“Great job, Elmer.  How do you think your sales team will do in the future, if they were to start thinking about these various energy levels?”

“I think they may laugh at me for suggesting such a thing.”

“That may be…. but if it made them more successful, I’m guessing they’d start taking energy more seriously.”

“I suppose.  Russ, I appreciate what you’ve taught me today about energy levels, but I’m not quite sure how any of this will help motivate my staff.”

Russ smiled, “As I said before, you don’t motivate your staff.  All you need to do is have the same conversation I had with you and get them to be aware of how their thinking is setting the overall energy in the workplace.  No employee wants to come to a low-energy workplace.  They want their workplace to be energized just as much as you do.  Wouldn’t it be awesome if your sales people filled their calendars with relationship-building appointments without you asking them?”

“Of course it would.”

“If you introduced your sales people to these energy concepts, which level do you think they would choose?”

“I suppose they would choose level five…. especially, if they felt it would earn them higher commission checks.”

“If they choose, then you don’t have to dictate.  Right?”

“You’re right, Russ.  The energy level in our office would rise because my staff would start choosing to think and act at higher energy levels.”

“You got it.”
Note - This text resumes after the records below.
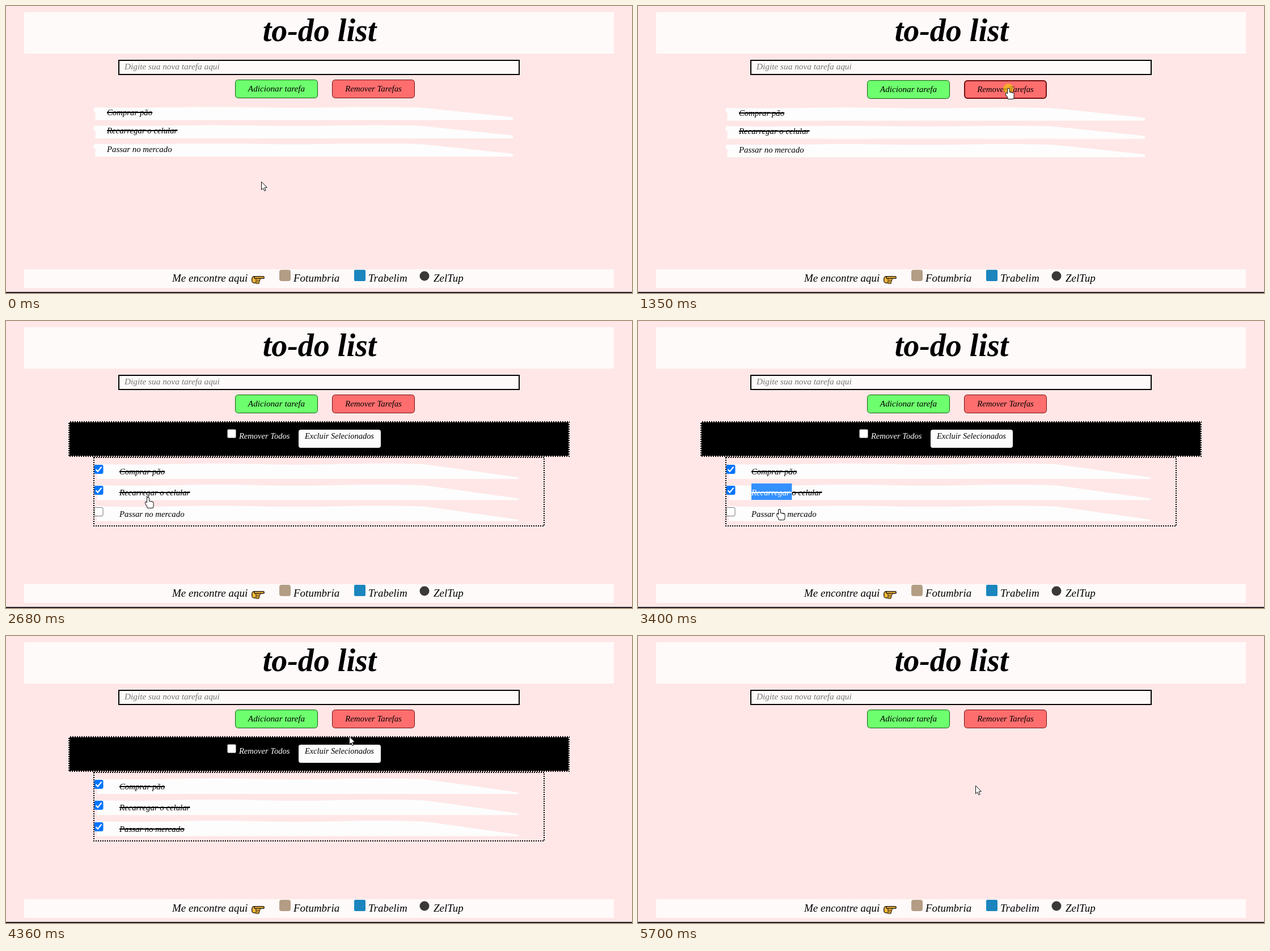
An HTML page with a canvas for the animation above (5.77 s loop, 1104 px wide and 507 px high).

```html
<!DOCTYPE html>
<html lang="pt-BR">
<head>
<meta charset="utf-8">
<title>to-do list</title>
<style>
  html, body { margin: 0; width: 100%; height: 100%; overflow: hidden; background: #ffe7e7; }
  canvas { display: block; width: 1104px; height: 507px; }
</style>
</head>
<body>
<canvas id="stage" width="1104" height="507"></canvas>
<script>
const ctx = document.getElementById('stage').getContext('2d');
const LOOP = 5770, STEP = 75;
const OPEN = 1450, CLEARED = 5050;
const TASKS = ['Comprar pão', 'Recarregar o celular', 'Passar no mercado'];
const PINK = '#ffe7e7', SNOW = '#fffafa', PAPER = '#fdfdfd';
const FONT = '"Liberation Serif", "Noto Serif", serif';

// The pointer eases from stop to stop; `via` bends the way there.
const REST = { x: 450, y: 310 };
const MOVES = [
  { start: 70, end: 620, x: 652, y: 212 },
  { start: 700, end: 1100, x: 653, y: 146 },
  { start: 1680, end: 2210, x: 268, y: 319, via: { x: 471, y: 141 } },
  { start: 2290, end: 2850, x: 249, y: 311 },
  { start: 3070, end: 3400, x: 249, y: 333 },
  { start: 3810, end: 4360, x: 605, y: 177 },
  { start: 4430, end: 4504, x: 606, y: 156 },
  { start: 4578, end: 4800, x: 604, y: 205 },
  { start: 5450, end: 5700, x: 595, y: 264 }
];
const REMOVE_CLICK = [1350, OPEN];
const RECHARGE_CLICK = [2920, 3070];
const MARKET_CLICK = [3560, 3660];
const DELETE_CLICK = [4970, CLEARED];
const CLICKS = [REMOVE_CLICK, RECHARGE_CLICK, MARKET_CLICK, DELETE_CLICK];

const ARROW = new Path2D('M0 0V14.2L3.2 11.2 5.4 16.2 7.6 15.2 5.5 10.4 9.8 10Z');

const within = (t, [a, b]) => t >= a && t < b;
const inside = (p, x, y, w, h) => p.x >= x && p.x <= x + w && p.y >= y && p.y <= y + h;
const easeOut = p => 1 - (1 - p) ** 2;
const bend = (a, b, c, s) => a * (1 - s) ** 2 + 2 * b * s * (1 - s) + c * s * s;

function pointerAt(t) {
  let from = REST, pos = REST;
  for (const move of MOVES) {
    if (t < move.start) break;
    const steps = Math.round((move.end - move.start) / STEP) + 1;
    const step = Math.floor((t - move.start) / (move.end - move.start) * (steps - 1) + .3);
    const s = easeOut(Math.min(1, (step + 1) / steps));
    const via = move.via || { x: (from.x + move.x) / 2, y: (from.y + move.y) / 2 };
    pos = { x: bend(from.x, via.x, move.x, s), y: bend(from.y, via.y, move.y, s) };
    from = move;
  }
  return pos;
}

function rect(x, y, w, h, fill) {
  ctx.fillStyle = fill;
  ctx.fillRect(x, y, w, h);
}

function box(x, y, w, h, r, fill, stroke, line = 0) {
  ctx.beginPath();
  ctx.roundRect(x + line / 2, y + line / 2, w - line, h - line, r);
  ctx.fillStyle = fill;
  ctx.fill();
  if (!line) return;
  ctx.strokeStyle = stroke;
  ctx.lineWidth = line;
  ctx.stroke();
}

function disc(x, y, r, fill) {
  ctx.beginPath();
  ctx.arc(x, y, r, 0, Math.PI * 2);
  ctx.fillStyle = fill;
  ctx.fill();
}

function dotted(x, y, w, h, color) {
  ctx.setLineDash([2, 2]);
  ctx.strokeStyle = color;
  ctx.lineWidth = 2;
  ctx.strokeRect(x + 1, y + 1, w - 2, h - 2);
  ctx.setLineDash([]);
}

function clipped(x, y, w, h, paint) {
  ctx.save();
  ctx.beginPath();
  ctx.rect(x, y, w, h);
  ctx.clip();
  paint();
  ctx.restore();
}

function text(str, x, y, size, color = '#000', align = 'left', weight = 'normal') {
  ctx.font = `italic ${weight} ${size}px ${FONT}`;
  ctx.textAlign = align;
  ctx.fillStyle = color;
  ctx.fillText(str, x, y);
}

// Strip of paint: rough left end, wavy top, stepped taper to the right.
function brush(x, y, h, sx, sy) {
  clipped(x, y, 800, h, () => {
    ctx.translate(x, y);
    ctx.scale(sx, sy);
    ctx.beginPath();
    ctx.moveTo(3, 25);
    ctx.lineTo(4, 12);
    ctx.lineTo(0, 8);
    for (let px = 2; px <= 740; px += 9) {
      const taper = Math.max(0, px / 740 - .77) / .23;
      const wave = 2 + Math.sin(px / 45) * .7;
      ctx.lineTo(px, wave + 18 * taper ** 1.2);
    }
    ctx.lineTo(740, 25);
    ctx.fillStyle = PAPER;
    ctx.fill();
  });
}

function checkbox(x, y, on) {
  box(x, y, 16, 16, 2, on ? '#0075ff' : '#fff', on ? '#0075ff' : '#767676', 1);
  if (!on) return;
  ctx.beginPath();
  ctx.moveTo(x + 3, y + 8.2);
  ctx.lineTo(x + 6.4, y + 11.8);
  ctx.lineTo(x + 13, y + 3.6);
  ctx.strokeStyle = '#fff';
  ctx.lineWidth = 2.2;
  ctx.stroke();
}

function task(str, x, y, done, color = '#000') {
  text(str, x, y, 14.8, color);
  if (done) rect(x, y - 6, ctx.measureText(str).width, 2, color);
}

function selection(str, part, x, y, done) {
  const w = ctx.measureText(part).width;
  rect(x, y - 21, w, 29, '#3390ff');
  clipped(x, y - 21, w, 29, () => task(str, x, y, done, '#fff'));
}

function pointingHand(x, y) {
  box(x, y + 4, 12, 13, 4, '#fcbc3a', '#2b2118', 1.5);
  box(x + 4, y + 4, 19, 5, 2.5, '#fcbc3a', '#2b2118', 1.5);
  for (let i = 0; i < 3; i++) {
    box(x + 7, y + 8 + i * 3, 9 - i, 4, 2, '#fcbc3a', '#2b2118', 1);
  }
}

function page() {
  rect(0, 0, 1104, 507, PINK);
  rect(32, 11, 1040, 73, SNOW);
  text('to-do list', 553, 62, 56, '#000', 'center', 'bold');
  box(198, 95, 708, 27, 0, SNOW, '#000', 2);
  text('Digite sua nova tarefa aqui', 209, 112, 15.3, '#757575');

  rect(32, 465, 1040, 33, SNOW);
  text('Me encontre aqui', 293, 487, 19);
  pointingHand(433, 473);
  box(482, 466, 20, 20, 4, '#b39d84');
  text('Fotumbria', 507, 487, 19);
  box(614, 466, 20, 20, 2, '#1b86bd');
  text('Trabelim', 639, 487, 19);
  disc(738, 477, 8.5, '#3b3838');
  text('ZelTup', 754, 487, 19);
  rect(0, 505, 1104, 2, '#242124');
}

function buttons(dy) {
  box(404, 130 + dy, 146, 33, 5, '#6eff6e', '#0f600f', 1);
  text('Adicionar tarefa', 477, 151 + dy, 15.2, '#000', 'center');
  box(575, 130 + dy, 146, 33, 5, '#ff6e6e', '#740c0c', 1 + dy);
  text('Remover Tarefas', 648, 151 + dy, 14.8, '#000', 'center');
}

function simpleList(dy) {
  TASKS.forEach((str, i) => {
    const y = 177 + dy + i * 32.3;
    brush(154, y, 24.5, 1, 1);
    task(str, 178, Math.round(y + 16), i < 2);
  });
}

function panel(t, dy, up) {
  rect(110, 177 + dy, 884, 63 - up, '#000');
  dotted(110, 177 + dy, 884, 63 - up, PINK);
  checkbox(390, 191 + dy, false);
  text('Remover Todos', 411, 208 + dy, 14.5, '#fff');
  box(516, 192 + dy, 145, 32, 4, PAPER);
  if (up) dotted(516, 192 + dy, 145, 32, '#000');
  text('Excluir Selecionados', 588, 208 + dy + up, 14.4, '#000', 'center');

  const shift = dy - up;
  const checked = [true, !within(t, RECHARGE_CLICK), t >= MARKET_CLICK[0]];
  const selected = within(t, [RECHARGE_CLICK[1], MARKET_CLICK[0]]);
  TASKS.forEach((str, i) => {
    const y = 250 + shift + i * 37.3;
    const base = Math.round(y + 21);
    brush(157, y, 29, 1.01, 1.36);
    checkbox(155.5, Math.round(y + 4), checked[i]);
    task(str, 200, base, checked[i]);
    if (selected && i === 1) selection(str, 'Recarregar ', 200, base, checked[i]);
  });
  dotted(154, 240 + shift, 796, 123, '#000');
}

function overLabel(pos) {
  ctx.font = `italic 14.8px ${FONT}`;
  return TASKS.some((str, i) =>
    inside(pos, 200, 250 + i * 37.3, ctx.measureText(str).width, 29));
}

function hand() {
  ctx.beginPath();
  ctx.ellipse(-2, 11, 1.6, 4, -.6, 0, Math.PI * 2);
  ctx.roundRect(-1.5, 8, 10.5, 9.5, 2.5);
  ctx.roundRect(-1.5, -.5, 3, 14, 1.5);
  for (let i = 1; i <= 3; i++) ctx.roundRect(-1.5 + i * 2.6, 5.2 + i * .7, 2.8, 6, 1.4);
  ctx.stroke();
  ctx.fill();
}

function cursor({ x, y }, isHand, click) {
  if (click) disc(x, y, 9, 'rgba(240,205,10,.65)');
  ctx.save();
  ctx.translate(Math.round(x) + .5, Math.round(y) + .5);
  ctx.fillStyle = '#fff';
  ctx.strokeStyle = '#111';
  ctx.lineJoin = 'round';
  ctx.lineWidth = isHand ? 2 : 1;
  if (isHand) {
    hand();
  } else {
    ctx.fill(ARROW);
    ctx.stroke(ARROW);
  }
  ctx.restore();
}

function draw(now) {
  const t = now % LOOP;
  const open = within(t, [OPEN, CLEARED]);
  const pos = pointerAt(t);
  const onRemove = inside(pos, 575, 130, 146, 33);
  const onDelete = open && inside(pos, 516, 192, 145, 32);
  const dy = Number(onRemove);

  page();
  buttons(dy);
  if (open) panel(t, dy, Number(onDelete));
  else if (t < OPEN) simpleList(dy);
  const isHand = onRemove || onDelete || (open && overLabel(pos));
  cursor(pos, isHand, CLICKS.some(c => within(t, c)));
}

let origin;
function tick(now) {
  origin ??= now;
  draw(now - origin);
  requestAnimationFrame(tick);
}
draw(0);
requestAnimationFrame(tick);
</script>
</body>
</html>
```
Elmer was excited about his new found information.  He invited Coach Russ to give his energy talk to his entire staff.  He was surprised at how differently he and the rest of his staff started acting once they started using the ‘climbing the ladder’ exercise on a regular basis.  It seemed like his staff was more engaged in their work; and he could feel the level of energy had changed at the office.  He routinely heard his sales people having great conversations with prospects who were excited to hire Elmer’s firm to design their lighting systems.  Even his engineers were taking off their headphones to engage in sales strategy meetings with sales people.  Elmer’s office was energized, and all he had to do was educate his people on five simple energy levels.

As a business coach, I help my business owner clients change their mindset in a way that allows them the freedom and profitability they have always hoped for, but never thought possible.  I write weekly blog posts just like this one; and am developing a robust online training system for business owners.   If you want to stay up to date with all of the cool stuff that is going on at Jeff Schuster Business Coaching and receive two awesome business coaching tools, sign up here.

Note from the Author
My name is Jeff Schuster.  I am a certified Life and Business Coach serving small business owners, corporate executives and others who want to transition from “expert” to “entrepreneur”.  I have been a small business owner for most of my 30-years in the workplace.  I grew an energy efficiency and renewable energy engineering and construction company from nothing to over $10-million/year and sold it in 2013.  I now help other business owners make amazing progress toward their own dreams of business ownership independence and success.